– from Wednesday 6 to Sunday 10 July – Kambri at ANU will be hosting a free First Nations Film Festival, held in partnership with the ANU Film Group.
Timed to coincide with NAIDOC Week 2022, the Festival has been curated to celebrate and elevate the contributions and stories of First Nations creatives in the film industry. The screenings of these First Nations-focussed films, both old and new, form part of a wider Kambri First Nations Festival taking place across the precinct. Visit www.kambri.com.au for more information.
Entry to the festival is free and open to anyone to attend. No ANUFG membership is required, but registration is encouraged by CLICKING HERE
1. WEDNESDAY 6 JULY @ 7:30 PM – JEDDA (1955)
This landmark film was the first Australian feature to be shot in colour, and more importantly, the first to star Indigenous actors in leading roles. An Aboriginal orphan (Ngarla Kunoth) is adopted by a white family and finds herself trapped between two cultures.
2. THURSDAY 7 JULY @ 7:30 PM – RABBIT-PROOF FENCE (2002)
Celebrating its 20th anniversary this year is director Phillip Noyce’s powerful drama about the stolen generations. Based on the true story of three Aboriginal girls who, after being forcibly removed from their mothers in 1931, escaped from a mission settlement.
3. FRIDAY 8 JULY @ 7:30 PM – MY NAME IS GULPILIL (2021)
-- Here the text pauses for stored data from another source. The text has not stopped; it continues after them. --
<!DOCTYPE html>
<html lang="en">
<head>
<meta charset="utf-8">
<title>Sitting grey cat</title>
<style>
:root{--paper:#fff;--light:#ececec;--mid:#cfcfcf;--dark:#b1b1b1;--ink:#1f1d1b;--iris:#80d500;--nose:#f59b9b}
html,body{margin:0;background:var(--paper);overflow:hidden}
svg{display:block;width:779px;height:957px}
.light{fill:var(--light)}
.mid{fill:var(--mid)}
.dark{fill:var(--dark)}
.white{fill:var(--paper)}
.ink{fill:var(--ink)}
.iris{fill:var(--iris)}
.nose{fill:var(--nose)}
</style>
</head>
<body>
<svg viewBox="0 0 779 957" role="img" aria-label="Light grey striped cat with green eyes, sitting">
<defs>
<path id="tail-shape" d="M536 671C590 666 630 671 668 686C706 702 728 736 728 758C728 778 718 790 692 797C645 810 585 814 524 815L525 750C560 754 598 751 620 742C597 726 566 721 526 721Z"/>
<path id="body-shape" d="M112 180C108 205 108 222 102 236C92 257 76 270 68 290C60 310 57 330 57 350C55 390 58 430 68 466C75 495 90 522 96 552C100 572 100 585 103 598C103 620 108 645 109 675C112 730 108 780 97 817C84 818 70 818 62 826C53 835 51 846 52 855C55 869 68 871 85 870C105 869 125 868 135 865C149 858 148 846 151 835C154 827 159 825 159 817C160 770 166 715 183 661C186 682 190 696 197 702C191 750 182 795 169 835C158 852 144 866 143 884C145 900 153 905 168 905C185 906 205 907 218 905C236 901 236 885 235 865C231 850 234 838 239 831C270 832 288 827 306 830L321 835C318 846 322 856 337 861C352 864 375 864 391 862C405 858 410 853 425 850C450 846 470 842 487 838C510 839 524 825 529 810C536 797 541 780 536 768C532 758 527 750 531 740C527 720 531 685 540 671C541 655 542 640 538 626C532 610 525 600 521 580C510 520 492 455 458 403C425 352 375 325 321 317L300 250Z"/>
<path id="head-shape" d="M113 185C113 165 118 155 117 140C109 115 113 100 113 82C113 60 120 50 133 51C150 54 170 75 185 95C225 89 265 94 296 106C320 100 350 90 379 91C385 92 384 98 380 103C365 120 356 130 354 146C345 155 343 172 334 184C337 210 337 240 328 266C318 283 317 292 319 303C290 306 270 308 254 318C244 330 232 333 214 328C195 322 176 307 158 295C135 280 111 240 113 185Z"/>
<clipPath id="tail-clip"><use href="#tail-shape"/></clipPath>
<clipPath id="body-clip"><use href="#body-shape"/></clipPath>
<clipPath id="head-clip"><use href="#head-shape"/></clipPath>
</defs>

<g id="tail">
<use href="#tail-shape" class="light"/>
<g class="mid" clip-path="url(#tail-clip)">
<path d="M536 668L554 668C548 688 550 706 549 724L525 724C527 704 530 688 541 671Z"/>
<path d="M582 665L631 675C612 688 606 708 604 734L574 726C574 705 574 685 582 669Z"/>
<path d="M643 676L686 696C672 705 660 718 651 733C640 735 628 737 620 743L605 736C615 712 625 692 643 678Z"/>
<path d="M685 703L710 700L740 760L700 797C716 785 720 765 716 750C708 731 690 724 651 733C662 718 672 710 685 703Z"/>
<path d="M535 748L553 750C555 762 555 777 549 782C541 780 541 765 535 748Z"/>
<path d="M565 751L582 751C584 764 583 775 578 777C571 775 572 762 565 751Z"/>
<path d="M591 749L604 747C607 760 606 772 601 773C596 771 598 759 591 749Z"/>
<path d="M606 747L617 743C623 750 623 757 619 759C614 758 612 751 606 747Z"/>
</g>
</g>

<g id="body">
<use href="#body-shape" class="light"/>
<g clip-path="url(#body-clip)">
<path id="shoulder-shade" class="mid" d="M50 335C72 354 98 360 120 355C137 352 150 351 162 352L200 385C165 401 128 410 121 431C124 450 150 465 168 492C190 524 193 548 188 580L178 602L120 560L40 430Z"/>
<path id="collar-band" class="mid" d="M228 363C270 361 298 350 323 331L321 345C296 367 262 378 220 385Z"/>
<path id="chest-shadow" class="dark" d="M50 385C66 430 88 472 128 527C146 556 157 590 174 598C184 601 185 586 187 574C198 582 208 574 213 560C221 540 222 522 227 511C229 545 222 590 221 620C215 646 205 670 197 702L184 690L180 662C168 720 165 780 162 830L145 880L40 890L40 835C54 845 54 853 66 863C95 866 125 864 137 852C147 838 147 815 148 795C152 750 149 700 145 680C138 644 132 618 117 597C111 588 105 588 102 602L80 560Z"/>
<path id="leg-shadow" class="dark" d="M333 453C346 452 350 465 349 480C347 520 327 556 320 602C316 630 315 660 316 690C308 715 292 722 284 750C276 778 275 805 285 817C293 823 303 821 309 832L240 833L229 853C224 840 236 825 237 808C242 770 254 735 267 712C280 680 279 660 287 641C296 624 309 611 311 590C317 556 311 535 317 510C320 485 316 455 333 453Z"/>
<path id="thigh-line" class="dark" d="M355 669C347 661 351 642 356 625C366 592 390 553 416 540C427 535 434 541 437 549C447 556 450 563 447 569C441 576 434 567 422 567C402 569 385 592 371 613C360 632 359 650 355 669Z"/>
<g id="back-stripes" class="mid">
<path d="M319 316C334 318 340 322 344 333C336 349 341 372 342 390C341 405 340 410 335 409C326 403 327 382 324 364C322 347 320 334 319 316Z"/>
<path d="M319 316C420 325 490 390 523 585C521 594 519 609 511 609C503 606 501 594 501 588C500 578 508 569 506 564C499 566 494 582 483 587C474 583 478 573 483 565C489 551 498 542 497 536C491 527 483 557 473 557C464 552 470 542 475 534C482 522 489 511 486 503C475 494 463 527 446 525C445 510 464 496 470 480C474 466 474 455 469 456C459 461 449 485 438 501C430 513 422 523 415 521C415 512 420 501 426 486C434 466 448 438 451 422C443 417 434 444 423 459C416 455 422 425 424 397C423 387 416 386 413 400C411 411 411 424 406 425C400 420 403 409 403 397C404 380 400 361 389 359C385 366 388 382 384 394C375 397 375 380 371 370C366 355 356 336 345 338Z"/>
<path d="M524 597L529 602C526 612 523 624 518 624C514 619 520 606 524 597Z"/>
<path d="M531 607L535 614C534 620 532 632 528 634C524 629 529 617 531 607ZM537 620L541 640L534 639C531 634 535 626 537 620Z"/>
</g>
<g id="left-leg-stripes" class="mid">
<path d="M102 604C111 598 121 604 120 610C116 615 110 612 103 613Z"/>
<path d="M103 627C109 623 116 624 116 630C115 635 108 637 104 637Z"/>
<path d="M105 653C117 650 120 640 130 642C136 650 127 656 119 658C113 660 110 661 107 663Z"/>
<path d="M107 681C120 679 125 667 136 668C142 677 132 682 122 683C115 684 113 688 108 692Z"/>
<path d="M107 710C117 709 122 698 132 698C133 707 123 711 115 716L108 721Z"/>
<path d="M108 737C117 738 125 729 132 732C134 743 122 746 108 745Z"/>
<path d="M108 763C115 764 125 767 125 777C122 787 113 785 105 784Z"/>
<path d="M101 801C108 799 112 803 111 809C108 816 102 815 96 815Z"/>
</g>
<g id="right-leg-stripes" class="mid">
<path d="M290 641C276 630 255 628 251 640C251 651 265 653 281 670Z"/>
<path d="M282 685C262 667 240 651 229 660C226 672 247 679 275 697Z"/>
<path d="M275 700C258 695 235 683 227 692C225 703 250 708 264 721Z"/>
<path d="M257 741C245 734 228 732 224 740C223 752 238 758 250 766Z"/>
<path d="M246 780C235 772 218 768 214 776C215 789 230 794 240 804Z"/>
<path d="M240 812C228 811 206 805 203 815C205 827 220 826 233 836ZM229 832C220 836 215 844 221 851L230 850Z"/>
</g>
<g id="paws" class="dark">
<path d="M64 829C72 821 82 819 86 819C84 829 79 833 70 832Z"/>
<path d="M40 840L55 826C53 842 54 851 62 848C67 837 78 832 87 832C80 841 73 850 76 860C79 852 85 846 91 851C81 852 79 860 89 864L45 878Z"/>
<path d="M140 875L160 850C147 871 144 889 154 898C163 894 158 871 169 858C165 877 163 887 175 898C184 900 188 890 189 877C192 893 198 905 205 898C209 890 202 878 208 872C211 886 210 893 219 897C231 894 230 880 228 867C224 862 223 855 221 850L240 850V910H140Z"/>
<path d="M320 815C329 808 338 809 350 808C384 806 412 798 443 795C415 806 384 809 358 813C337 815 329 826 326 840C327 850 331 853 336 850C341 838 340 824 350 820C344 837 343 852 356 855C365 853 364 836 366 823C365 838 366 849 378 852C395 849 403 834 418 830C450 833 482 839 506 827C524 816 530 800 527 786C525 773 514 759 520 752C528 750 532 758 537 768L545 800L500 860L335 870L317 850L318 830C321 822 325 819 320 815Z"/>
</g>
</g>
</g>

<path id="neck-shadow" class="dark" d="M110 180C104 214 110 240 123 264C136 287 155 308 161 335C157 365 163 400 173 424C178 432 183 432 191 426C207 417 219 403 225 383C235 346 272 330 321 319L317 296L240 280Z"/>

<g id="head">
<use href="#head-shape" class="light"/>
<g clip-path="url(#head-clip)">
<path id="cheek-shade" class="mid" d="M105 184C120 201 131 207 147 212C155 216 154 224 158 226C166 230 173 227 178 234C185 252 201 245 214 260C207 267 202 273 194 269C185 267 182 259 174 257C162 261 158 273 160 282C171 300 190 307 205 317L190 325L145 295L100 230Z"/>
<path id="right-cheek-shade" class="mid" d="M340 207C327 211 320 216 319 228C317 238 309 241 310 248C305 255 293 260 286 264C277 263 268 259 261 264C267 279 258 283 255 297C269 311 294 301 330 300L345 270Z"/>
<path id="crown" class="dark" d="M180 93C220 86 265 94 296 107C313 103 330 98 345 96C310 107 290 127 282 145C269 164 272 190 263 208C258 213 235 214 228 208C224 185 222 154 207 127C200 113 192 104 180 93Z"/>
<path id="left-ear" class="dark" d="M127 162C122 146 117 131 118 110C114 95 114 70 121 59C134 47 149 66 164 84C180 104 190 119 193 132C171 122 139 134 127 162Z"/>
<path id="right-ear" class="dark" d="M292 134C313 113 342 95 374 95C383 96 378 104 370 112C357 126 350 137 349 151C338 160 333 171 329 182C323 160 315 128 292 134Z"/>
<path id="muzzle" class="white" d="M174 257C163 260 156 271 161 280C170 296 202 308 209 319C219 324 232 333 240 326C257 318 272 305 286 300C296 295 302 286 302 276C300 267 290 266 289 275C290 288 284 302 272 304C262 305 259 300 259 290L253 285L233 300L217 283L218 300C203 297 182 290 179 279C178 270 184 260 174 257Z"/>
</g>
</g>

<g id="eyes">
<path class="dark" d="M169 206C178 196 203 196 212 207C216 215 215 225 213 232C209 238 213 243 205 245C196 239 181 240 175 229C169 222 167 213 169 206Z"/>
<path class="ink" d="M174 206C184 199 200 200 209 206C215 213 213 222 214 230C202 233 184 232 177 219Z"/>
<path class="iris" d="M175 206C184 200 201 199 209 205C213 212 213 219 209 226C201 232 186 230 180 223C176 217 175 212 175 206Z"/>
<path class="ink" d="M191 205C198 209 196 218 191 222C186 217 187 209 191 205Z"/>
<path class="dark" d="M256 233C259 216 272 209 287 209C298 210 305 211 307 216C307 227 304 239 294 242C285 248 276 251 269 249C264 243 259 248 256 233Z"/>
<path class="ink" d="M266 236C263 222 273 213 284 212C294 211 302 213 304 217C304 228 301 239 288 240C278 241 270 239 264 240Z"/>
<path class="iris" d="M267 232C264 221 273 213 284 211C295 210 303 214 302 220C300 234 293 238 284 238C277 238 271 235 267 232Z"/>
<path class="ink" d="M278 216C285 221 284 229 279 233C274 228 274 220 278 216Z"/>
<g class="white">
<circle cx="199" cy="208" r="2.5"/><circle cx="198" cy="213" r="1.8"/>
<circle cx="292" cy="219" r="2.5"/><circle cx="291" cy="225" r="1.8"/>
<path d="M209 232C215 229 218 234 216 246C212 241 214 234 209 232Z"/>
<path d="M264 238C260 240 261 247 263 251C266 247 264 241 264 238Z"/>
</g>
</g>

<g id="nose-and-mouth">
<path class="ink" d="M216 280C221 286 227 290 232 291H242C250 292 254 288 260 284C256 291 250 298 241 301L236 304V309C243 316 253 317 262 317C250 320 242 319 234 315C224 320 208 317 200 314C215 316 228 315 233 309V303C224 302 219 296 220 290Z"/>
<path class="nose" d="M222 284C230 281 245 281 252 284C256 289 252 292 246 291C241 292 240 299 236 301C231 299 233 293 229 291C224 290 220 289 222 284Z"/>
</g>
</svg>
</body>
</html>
In 2017, David Gulpilil was diagnosed with lung cancer and given only six months to live. This intimate documentary charts his extraordinary life as he reminisces on a life bridging two cultures. It ultimately was his last performance before passing away in November 2021.
4. SATURDAY 9 JULY @ 7:30 PM – SWEET COUNTRY (2017)
In 1929 Alice Springs, when Aboriginal stockman Sam (Hamilton Morris) kills a white station owner in self-defence, he and his wife are forced to go on the run – pursued by a vengeance-fuelled posse intent on bringing Sam to justice one way or another.
5. SUNDAY 10 JULY @ 7:30 PM – THE DROVER’S WIFE: THE LEGEND OF MOLLY JOHNSON (2021)
In 1893, pregnant Molly Johnson (Leah Purcell) and her children struggle to survive in the absence of her drover husband. But that soon proves to be the least of her worries when unexpected visitors arrive, in this feminist reimagining of Henry Lawson’s classic Western.